(Translated by Diana Dundua)
Wednesday, February 13
The 2006 Russian embargo dealt an especially severe blow to the wine and mineral water industries—but the owner of Georgia’s famous Borjomi brand of mineral water claims it has actually benefited from Moscow’s move.

“One positive that followed the Russian embargo is that we are no longer dependent on a single market,” the newspaper Ekonomikuri Palitra quoted director general of Georgian Glass and Mineral Water Company Zaza Kikvadze as saying.

Before the embargo, which was enforced after Russian chief sanitary inspector Gennady Onishchenko announced a batch of counterfeit Borjomi had been detected by health inspectors, over 65 percent of Borjomi sales were in Russia.

But new markets have been found, and over 100 million bottles of Borjomi were sold in 30 different countries last year. Sales in the Baltic states doubled, accounting for 20 percent of Borjomi exports, according to the newspaper Ekonomikuri Palitra.

However, this is still short of pre-embargo sales and company representatives say it will take another two to three years before they can fully restore mineral water exports.

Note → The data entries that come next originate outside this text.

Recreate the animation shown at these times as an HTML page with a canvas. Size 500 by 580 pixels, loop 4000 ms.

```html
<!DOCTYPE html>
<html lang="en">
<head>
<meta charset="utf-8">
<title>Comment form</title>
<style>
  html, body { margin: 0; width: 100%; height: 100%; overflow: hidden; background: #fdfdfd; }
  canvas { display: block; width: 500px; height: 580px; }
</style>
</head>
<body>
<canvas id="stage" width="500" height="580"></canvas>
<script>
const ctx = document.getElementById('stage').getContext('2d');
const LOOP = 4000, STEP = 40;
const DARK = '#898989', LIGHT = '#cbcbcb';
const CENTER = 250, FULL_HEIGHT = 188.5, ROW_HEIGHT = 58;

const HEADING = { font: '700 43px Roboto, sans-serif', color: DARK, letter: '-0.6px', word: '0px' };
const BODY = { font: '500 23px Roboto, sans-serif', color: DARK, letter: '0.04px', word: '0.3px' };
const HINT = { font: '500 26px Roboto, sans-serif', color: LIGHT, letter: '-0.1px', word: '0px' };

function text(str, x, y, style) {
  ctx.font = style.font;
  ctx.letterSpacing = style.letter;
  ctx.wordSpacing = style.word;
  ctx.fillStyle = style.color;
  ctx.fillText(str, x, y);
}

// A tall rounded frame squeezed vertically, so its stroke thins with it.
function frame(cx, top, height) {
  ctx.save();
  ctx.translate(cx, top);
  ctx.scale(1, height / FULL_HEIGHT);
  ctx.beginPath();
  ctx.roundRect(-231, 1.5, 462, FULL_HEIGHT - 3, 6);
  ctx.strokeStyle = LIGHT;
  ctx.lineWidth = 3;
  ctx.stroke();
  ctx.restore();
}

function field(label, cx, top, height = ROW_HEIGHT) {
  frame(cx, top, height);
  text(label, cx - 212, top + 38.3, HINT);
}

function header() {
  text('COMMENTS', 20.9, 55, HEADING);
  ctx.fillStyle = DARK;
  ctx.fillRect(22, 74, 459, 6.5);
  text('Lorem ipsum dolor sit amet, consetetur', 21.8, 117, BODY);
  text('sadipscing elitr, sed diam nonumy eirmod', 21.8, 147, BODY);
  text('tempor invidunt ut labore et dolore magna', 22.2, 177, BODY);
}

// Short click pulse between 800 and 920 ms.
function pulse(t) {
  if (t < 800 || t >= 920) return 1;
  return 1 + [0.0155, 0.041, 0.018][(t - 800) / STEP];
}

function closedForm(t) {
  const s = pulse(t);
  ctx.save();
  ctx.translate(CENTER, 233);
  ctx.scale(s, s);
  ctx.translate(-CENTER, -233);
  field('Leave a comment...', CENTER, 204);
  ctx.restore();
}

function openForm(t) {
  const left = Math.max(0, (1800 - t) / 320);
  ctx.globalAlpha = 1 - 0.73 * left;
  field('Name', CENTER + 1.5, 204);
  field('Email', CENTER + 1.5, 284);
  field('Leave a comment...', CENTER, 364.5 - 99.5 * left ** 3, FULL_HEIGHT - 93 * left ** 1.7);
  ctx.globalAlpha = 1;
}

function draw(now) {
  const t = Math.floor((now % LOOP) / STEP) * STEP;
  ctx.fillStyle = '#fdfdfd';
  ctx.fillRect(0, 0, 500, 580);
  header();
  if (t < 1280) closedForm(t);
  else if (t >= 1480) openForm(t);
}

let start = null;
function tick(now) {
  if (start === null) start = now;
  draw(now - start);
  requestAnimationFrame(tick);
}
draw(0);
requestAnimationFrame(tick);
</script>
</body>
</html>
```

Meanwhile, recently reelected President Mikheil Saakashvili has emphasized the importance of improving relations with Russia in his second term of office, and on January 7 Onishchenko suggested Russia is ready to resume negotiations on lifting the embargo.